[v]“Are you tired? Worn out? Burned out on religion? Come to me. Get away with me and you’ll recover your life. I’ll show you how to take a real rest. Walk with me and work with me-watch how I do it. Learn the unforced rhythms of grace. I won’t lay anything heavy or ill-fitting on you. Keep company with me and you’ll learn to live freely and lightly,”

Maybe this is a Christ-like version of a ‘Metronome Moment.’ Taking time out in order to restore some semblance of rhythms to our manic lives. To learn ‘the unforced rhythms of grace’ will require, as Jesus said, a need to ‘walk with’ and ‘work with’ the one who lived in perfect harmony with his heavenly father.’ [vi] To hear our kind-hearted king say, ‘Mark my footsteps.’

For those entrepreneurial thinkers who, with the best of intentions, started an adventure of faith with fortitude and now find themselves wanting to give up – maybe this is a Metronome Moment. What if over the Christmas and New Year period we press the pause button on what has become more of a slow-slog than a sprint and, in so doing, take-stock by asking ourselves whether or not we have:

  • Gone off Piste
  • Struck-out on our own
  • Become independent rather than interdependent
  • Dropped our guard and suffered a knockout-blow
  • Become no longer in-time or in-tune with Gods rhythm of grace
  • Lost the tension necessary to harmonize God’s original intention with our actions

Maybe it is time to ‘Mark [God’s] footsteps’ in the snow – to get back in line with Him. To re-calibrate our activities with God’s original intention, that first caused us to set-out on this venture. Or in the language of so many self-help books and managerial motivational talks, ‘When the going gets tough, the tough get going!’

PRAYER: ‘Heavenly Father, you are the kind-hearted king who I willingly follow. However, honesty demands that I acknowledge that I have become weary in well-doing, I’ve dropped my guard, tended to go-it-alone and lost that spiritual tension that use to drive me onwards. Help me today to ‘mark your footsteps’ for my life, to get back in line with your grace and go at the pace you have set for me and those things you have called me to carry to this generation. Amen.’

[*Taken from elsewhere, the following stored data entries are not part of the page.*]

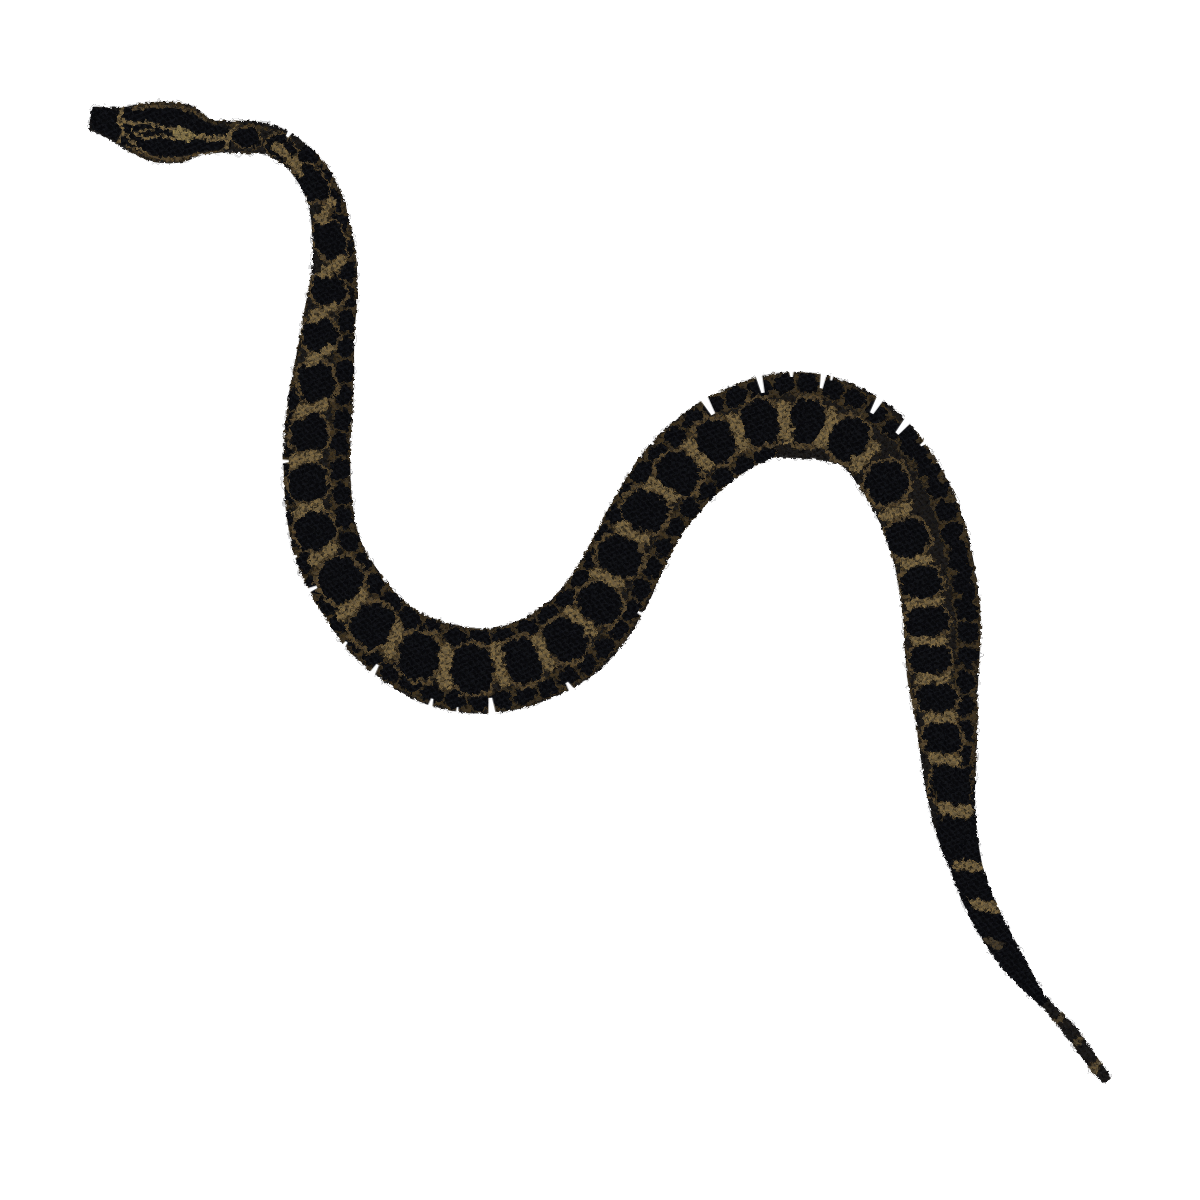
<!DOCTYPE html>
<html lang="en">
<head>
<meta charset="utf-8">
<title>Banded snake</title>
<style>
:root{
  --paper:#ffffff;
  --skin:#1b1815;
  --blotch:#0a0a0c;
  --tan:#7f6a43;
  --tan-light:#94804f;
  --rim:#5e4c2f;
  --flank:#41341f;
  --hair:#4b4b4d;
  --sheen:#2c3038;
}
html,body{margin:0;padding:0;background:var(--paper)}
body{width:1200px;height:1200px;overflow:hidden}
.artboard{display:block;width:1200px;height:1200px;background:var(--paper)}
.skin{fill:var(--skin)}
.flank{fill:none;stroke:var(--flank)}
.beads{fill:none;stroke:var(--blotch);stroke-linecap:round}
.blotches{fill:var(--blotch);stroke:var(--rim);stroke-width:3;stroke-linejoin:round}
.bars{fill:var(--tan);stroke:var(--flank);stroke-width:.8}
.head-lines{fill:none;stroke:var(--tan);stroke-linecap:round;stroke-linejoin:round}
.nicks{fill:var(--paper)}
.hairs{fill:none;stroke:var(--hair);stroke-width:.5;opacity:.55}
.scale-line{fill:none;stroke:var(--sheen);stroke-width:.9}
</style>
</head>
<body>
<svg class="artboard" viewBox="0 0 1024 1024" role="img" aria-label="Dark snake with tan crossbars, seen from above in an S curve">
<defs>
  <path id="body-outline" d="M79 91L104 92C125 86 158 84 168 93C174 98 178 102 184 103L212 103C226 104 238 107 248 113C268 126 282 142 290 162C300 188 306 218 305 250C304 270 301 285 302 310C303 345 297 375 299 405C300 438 304 460 318 480C334 505 350 521 370 528C386 533 402 538 420 536C446 532 466 518 483 498C500 475 512 445 530 415C545 390 555 376 572 362C596 341 618 331 645 322C668 316 690 316 712 322C745 332 768 350 785 372C806 400 820 430 827 460C832 485 837 510 837 535C836 560 834 580 834 605C835 635 831 660 832 685C833 705 834 720 838 738C846 765 858 788 870 810C878 826 886 840 893 851L918 876L948 919L943 925L933 916L912 887L890 860C875 846 862 835 852 822C836 800 822 775 812 745C804 725 796 708 793 688C788 665 785 645 783 625C779 600 774 585 773 565C771 540 771 520 767 500C762 470 750 440 737 422C729 410 724 399 716 396C698 391 680 391 662 390C640 397 615 415 596 438C578 458 570 478 560 500C548 527 532 555 510 573C486 592 455 604 425 608C400 611 372 606 350 595C322 580 298 560 284 537C266 510 252 485 248 460C242 430 241 400 243 370C245 335 254 300 259 270C262 250 268 232 267 210C266 190 265 172 256 158C248 144 236 133 222 131L190 130C178 131 170 131 165 135C150 142 132 140 118 133C106 128 90 116 75 110Z"/>
  <clipPath id="body-clip"><use href="#body-outline"/></clipPath>

  <path id="right-flank" d="M262 133C277 150 285 172 291 195C297 225 297 265 295 300C294 340 290 370 290 400C291 440 294 458 306 478C322 503 342 527 370 538C386 544 402 547 417 546C450 541 475 524 493 500C508 476 522 445 540 415C557 390 580 366 605 348C628 335 655 328 680 327C705 327 728 338 745 350C770 370 788 392 800 418C812 445 820 490 825 535C825 570 823 620 822 665"/>
  <path id="left-flank" d="M252 340C249 375 248 410 251 440C256 470 264 492 277 513C292 538 310 556 330 571C355 589 385 600 410 599C440 598 465 589 488 576C514 560 532 535 545 509C556 485 568 462 583 440C604 415 630 394 662 384"/>
  <path id="outer-curve" d="M775 372C800 405 815 435 819 470C827 500 832 530 829 575"/>

  <path id="blotch" d="M-17-10L-10-17L-2-18L9-17L17-11L19 0L18 9L10 16L0 18L-10 16L-18 10L-19-1Z"/>
  <path id="bar" d="M-17-3L-9-6L-1-4L8-5L16-6L18 1L11 5L1 4L-8 6L-16 5Z"/>
  <path id="nick" d="M-3.6-3L3.6-3L2.2 16L-1 16Z"/>

  <pattern id="scales" width="7" height="5" patternUnits="userSpaceOnUse" patternTransform="rotate(12)">
    <path class="scale-line" d="M0 2.500L3.500 0L7 2.500L3.500 5Z"/>
  </pattern>

  <filter id="ragged" filterUnits="userSpaceOnUse" x="0" y="0" width="1024" height="1024" color-interpolation-filters="sRGB">
    <feTurbulence type="fractalNoise" baseFrequency=".16" numOctaves="2" seed="7" result="grain"/>
    <feDisplacementMap in="SourceGraphic" in2="grain" scale="9" xChannelSelector="R" yChannelSelector="G"/>
  </filter>
  <filter id="rough-edge" filterUnits="userSpaceOnUse" x="0" y="0" width="1024" height="1024" color-interpolation-filters="sRGB">
    <feTurbulence type="fractalNoise" baseFrequency=".3" numOctaves="2" seed="3" result="grain"/>
    <feDisplacementMap in="SourceGraphic" in2="grain" scale="3.500" xChannelSelector="R" yChannelSelector="G"/>
  </filter>
  <filter id="speckle" filterUnits="userSpaceOnUse" x="0" y="0" width="1024" height="1024" color-interpolation-filters="sRGB">
    <feTurbulence type="fractalNoise" baseFrequency=".4" numOctaves="2" seed="11"/>
    <feColorMatrix values="0 0 0 0 .02  0 0 0 0 .02  0 0 0 0 .03  3.200 0 0 0 -1.500"/>
  </filter>
</defs>

<g class="hairs" filter="url(#ragged)">
  <use href="#body-outline"/>
</g>

<g id="snake" filter="url(#rough-edge)">
  <g clip-path="url(#body-clip)">
    <use class="skin" href="#body-outline"/>

    <g filter="url(#ragged)">
      <g id="flanks">
        <use class="flank" href="#right-flank" stroke-width="19"/>
        <use class="flank" href="#left-flank" stroke-width="18"/>
        <use class="flank" href="#outer-curve" stroke-width="18"/>
        <use class="beads" href="#right-flank" stroke-width="16" stroke-dasharray="3 18"/>
        <use class="beads" href="#left-flank" stroke-width="15" stroke-dasharray="3 17"/>
        <use class="beads" href="#outer-curve" stroke-width="13" stroke-dasharray="1 17"/>
        <path class="flank" stroke-width="2.500" d="M110 128C125 137 150 141 166 133L220 131M112 92C128 87 152 86 166 95L182 104L240 111M266 215L259 270L248 335M768 500L774 570L785 640M834 600L830 685"/>
      </g>

      <g class="blotches">
        <use href="#blotch" transform="translate(210 117) rotate(97) scale(.5 .72)"/>
        <use href="#blotch" transform="translate(240 127) rotate(-60) scale(.58 .8)"/>
        <use href="#blotch" transform="translate(265 156) rotate(-42) scale(.66 1.050)"/>
        <use href="#blotch" transform="translate(281 205) rotate(-30) scale(.72 1.050)"/>
        <use href="#blotch" transform="translate(280 248) rotate(-26) scale(.8 .95)"/>
        <use href="#blotch" transform="translate(273 286) rotate(-22) scale(.84 .95)"/>
        <use href="#blotch" transform="translate(270 326) rotate(-18) scale(.9 1.050)"/>
        <use href="#blotch" transform="translate(264 370) rotate(-10) scale(.93 1)"/>
        <use href="#blotch" transform="translate(263 412) rotate(-10) scale(.95 1)"/>
        <use href="#blotch" transform="translate(269 453) rotate(-24) scale(1 1)"/>
        <use href="#blotch" transform="translate(291 495) rotate(-40) scale(1.080 1.150)"/>
        <use href="#blotch" transform="translate(318 534) rotate(-54) scale(1.120 1.080)"/>
        <use href="#blotch" transform="translate(358 560) rotate(-75) scale(1.150 1.080)"/>
        <use href="#blotch" transform="translate(403 571) rotate(86) scale(1.180 1.120)"/>
        <use href="#blotch" transform="translate(446 564) rotate(71) scale(1.150 1)"/>
        <use href="#blotch" transform="translate(482 546) rotate(55) scale(1.120 1.020)"/>
        <use href="#blotch" transform="translate(512 515) rotate(37) scale(1.100 1.020)"/>
        <use href="#blotch" transform="translate(529 475) rotate(30) scale(1.120 1.020)"/>
        <use href="#blotch" transform="translate(551 436) rotate(33) scale(1.120 1)"/>
        <use href="#blotch" transform="translate(579 404) rotate(42) scale(1.120 1)"/>
        <use href="#blotch" transform="translate(611 376) rotate(60) scale(1.100 1)"/>
        <use href="#blotch" transform="translate(649 361) rotate(80) scale(1.120 1)"/>
        <use href="#blotch" transform="translate(688 360) rotate(-78) scale(1.150 .95)"/>
        <use href="#blotch" transform="translate(724 375) rotate(-54) scale(1.120 1)"/>
        <use href="#blotch" transform="translate(757 412) rotate(-28) scale(1.050 1.100)"/>
        <use href="#blotch" transform="translate(774 459) rotate(-14) scale(1.050 1)"/>
        <use href="#blotch" transform="translate(786 497) rotate(-8) scale(1.050 .82)"/>
        <use href="#blotch" transform="translate(791 531) rotate(-3) scale(1.050 .82)"/>
        <use href="#blotch" transform="translate(794 563) scale(1.020 .78)"/>
        <use href="#blotch" transform="translate(799 596) scale(1 .8)"/>
        <use href="#blotch" transform="translate(804 630) rotate(3) scale(.95 .86)"/>
        <use href="#blotch" transform="translate(810 670) rotate(6) scale(.95 1.050)"/>
      </g>

      <g id="tail" fill="var(--blotch)">
        <path d="M797 655L834 655L832 690L842 745L872 810L895 852L885 862L850 825L820 775L800 715Z"/>
        <path fill="none" stroke="var(--flank)" stroke-width="2" d="M796 668L803 700M831 640L829 684"/>
      </g>

      <g class="bars">
        <use href="#bar" transform="translate(245 133) rotate(42) scale(.9 .85)"/>
        <use href="#bar" transform="translate(253 143) rotate(68) scale(.45 .7)"/>
        <use href="#bar" transform="translate(278 180) rotate(-57) scale(.75 .85)"/>
        <use href="#bar" transform="translate(285 228) rotate(-32) scale(.86 1)"/>
        <use href="#bar" transform="translate(275 267) rotate(-26) scale(.86 .9)"/>
        <use href="#bar" transform="translate(272 303) rotate(-28) scale(.88 .95)"/>
        <use href="#bar" transform="translate(266 349) rotate(-14) scale(.9 1)"/>
        <use href="#bar" transform="translate(260 391) rotate(-12) scale(.88 1.050)"/>
        <use href="#bar" transform="translate(263 434) rotate(-16) scale(.84 1)"/>
        <use href="#bar" transform="translate(276 473) rotate(-36) scale(.86 1)"/>
        <use href="#bar" transform="translate(301 516) rotate(-42) scale(.98 1.080)"/>
        <use href="#bar" transform="translate(336 547) rotate(-65) scale(.98 1.080)"/>
        <use href="#bar" transform="translate(380 569) rotate(-85) scale(1.180 1.180)"/>
        <use href="#bar" transform="translate(426 567) rotate(78) scale(1.150 1.050)"/>
        <use href="#bar" transform="translate(464 557) rotate(65) scale(1 1.050)"/>
        <use href="#bar" transform="translate(496 530) rotate(43) scale(1 1.050)"/>
        <use href="#bar" transform="translate(519 494) rotate(28) scale(.98 1.080)"/>
        <use href="#bar" transform="translate(539 455) rotate(29) scale(.98 1)"/>
        <use href="#bar" transform="translate(565 418) rotate(36) scale(.96 1.080)"/>
        <use href="#bar" transform="translate(595 388) rotate(47) scale(1 1.050)"/>
        <use href="#bar" transform="translate(630 369) rotate(72) scale(1.020 1.020)"/>
        <use href="#bar" transform="translate(670 360) rotate(87) scale(1.120 1.020)"/>
        <use href="#bar" transform="translate(706 366) rotate(-66) scale(1.050 1.020)"/>
        <use href="#bar" transform="translate(738 390) rotate(-40) scale(.98 1)"/>
        <use href="#bar" transform="translate(765 437) rotate(-17) scale(.9 1)"/>
        <use href="#bar" transform="translate(781 479) rotate(-11) scale(.95 .92)"/>
        <use href="#bar" transform="translate(789 514) rotate(-5) scale(.98 .85)"/>
        <use href="#bar" transform="translate(793 547) scale(.98 .8)"/>
        <use href="#bar" transform="translate(796 579) scale(.95 .8)"/>
        <use href="#bar" transform="translate(803 612) rotate(1) scale(.9 .85)"/>
        <use href="#bar" transform="translate(806 648) rotate(7) scale(.85 1)"/>
        <use href="#bar" transform="translate(815 692) rotate(9) scale(.88 1.200)"/>
        <use href="#bar" transform="translate(826 739) rotate(9) scale(.8 .95)"/>
        <use href="#bar" transform="translate(841 773) rotate(14) scale(.85 .95)"/>
        <use href="#bar" opacity=".55" transform="translate(847 805) rotate(22) scale(.5 .6)"/>
        <use href="#bar" opacity=".6" transform="translate(904 869) rotate(-40) scale(.4 .5)"/>
        <use href="#bar" opacity=".6" transform="translate(920 888) rotate(-38) scale(.4 .5)"/>
        <use href="#bar" opacity=".75" transform="translate(936 909) rotate(-36) scale(.45 .9)"/>
      </g>
    </g>

    <g id="head">
      <path fill="var(--blotch)" d="M78 92L104 94C125 90 155 89 165 97L182 107L197 110L197 125L166 130C150 136 130 136 116 128L77 109Z"/>
      <g filter="url(#rough-edge)">
        <g class="head-lines">
          <path stroke-width="3" d="M105 91L101 103L106 112L101 121M103 103L112 105M106 113L113 122L124 130"/>
          <path stroke-width="2.600" d="M112 107C118 103 127 104 134 107C142 111 148 110 154 110M112 110C117 117 124 120 130 117C136 114 141 115 149 119M118 112L129 111"/>
          <path stroke-width="4.500" d="M160 115L178 118L196 119"/>
          <path stroke-width="3" d="M196 114L193 126M197 112L204 106"/>
          <path stroke-width="2" stroke="var(--rim)" d="M112 94C130 89 152 89 166 96L176 103M108 124C122 134 146 139 163 133L190 128"/>
        </g>
        <path fill="var(--tan-light)" d="M146 112L153 108L163 111L170 116L161 121L151 119Z"/>
      </g>
    </g>

    <use href="#body-outline" fill="url(#scales)" opacity=".38"/>
    <rect width="1024" height="1024" filter="url(#speckle)" opacity=".7"/>
  </g>
</g>

<g class="nicks">
  <use href="#nick" transform="translate(249 110) rotate(35) scale(.8 .5)"/>
  <use href="#nick" transform="translate(599 337) rotate(-28) scale(1.200 1.200)"/>
  <use href="#nick" transform="translate(647 319) rotate(-12) scale(.95 1.050)"/>
  <use href="#nick" transform="translate(675 316) scale(.7 .35)"/>
  <use href="#nick" transform="translate(703 318) rotate(12) scale(.85 .85)"/>
  <use href="#nick" transform="translate(710 320) rotate(14) scale(.5 .3)"/>
  <use href="#nick" transform="translate(752 338) rotate(32) scale(1.100 1.050)"/>
  <use href="#nick" transform="translate(776 357) rotate(42) scale(1.100 1.050)"/>
  <use href="#nick" transform="translate(790 377) rotate(58) scale(.6 .35)"/>
  <use href="#nick" transform="translate(554 376) rotate(-45) scale(.6 .3)"/>
  <use href="#nick" transform="translate(240 394) rotate(-92) scale(.6 .4)"/>
  <use href="#nick" transform="translate(249 476) rotate(-105) scale(.6 .3)"/>
  <use href="#nick" transform="translate(261 505) rotate(-112) scale(.75 .65)"/>
  <use href="#nick" transform="translate(291 554) rotate(-140) scale(.7 .5)"/>
  <use href="#nick" transform="translate(317 576) rotate(-146) scale(.85 .65)"/>
  <use href="#nick" transform="translate(367 603) rotate(-162) scale(.7 .45)"/>
  <use href="#nick" transform="translate(390 608) rotate(-170) scale(.4 .3)"/>
  <use href="#nick" transform="translate(420 609) rotate(176) scale(1 .85)"/>
  <use href="#nick" transform="translate(488 589) rotate(150) scale(.8 .5)"/>
  <use href="#nick" transform="translate(550 525) rotate(118) scale(.6 .4)"/>
</g>
</svg>
</body>
</html>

Chris Spicer 2022

[i] Galatians 6:9

[ii] John 4:5, KJV

[iii] Matthew 5:3, MSG

[iv] Deuteronomy 31:8

[v] Matthew 11:28-30 MSG

[vi] Extract from my forthcoming book ‘If You’re Not Dead, then God’s Not Done.’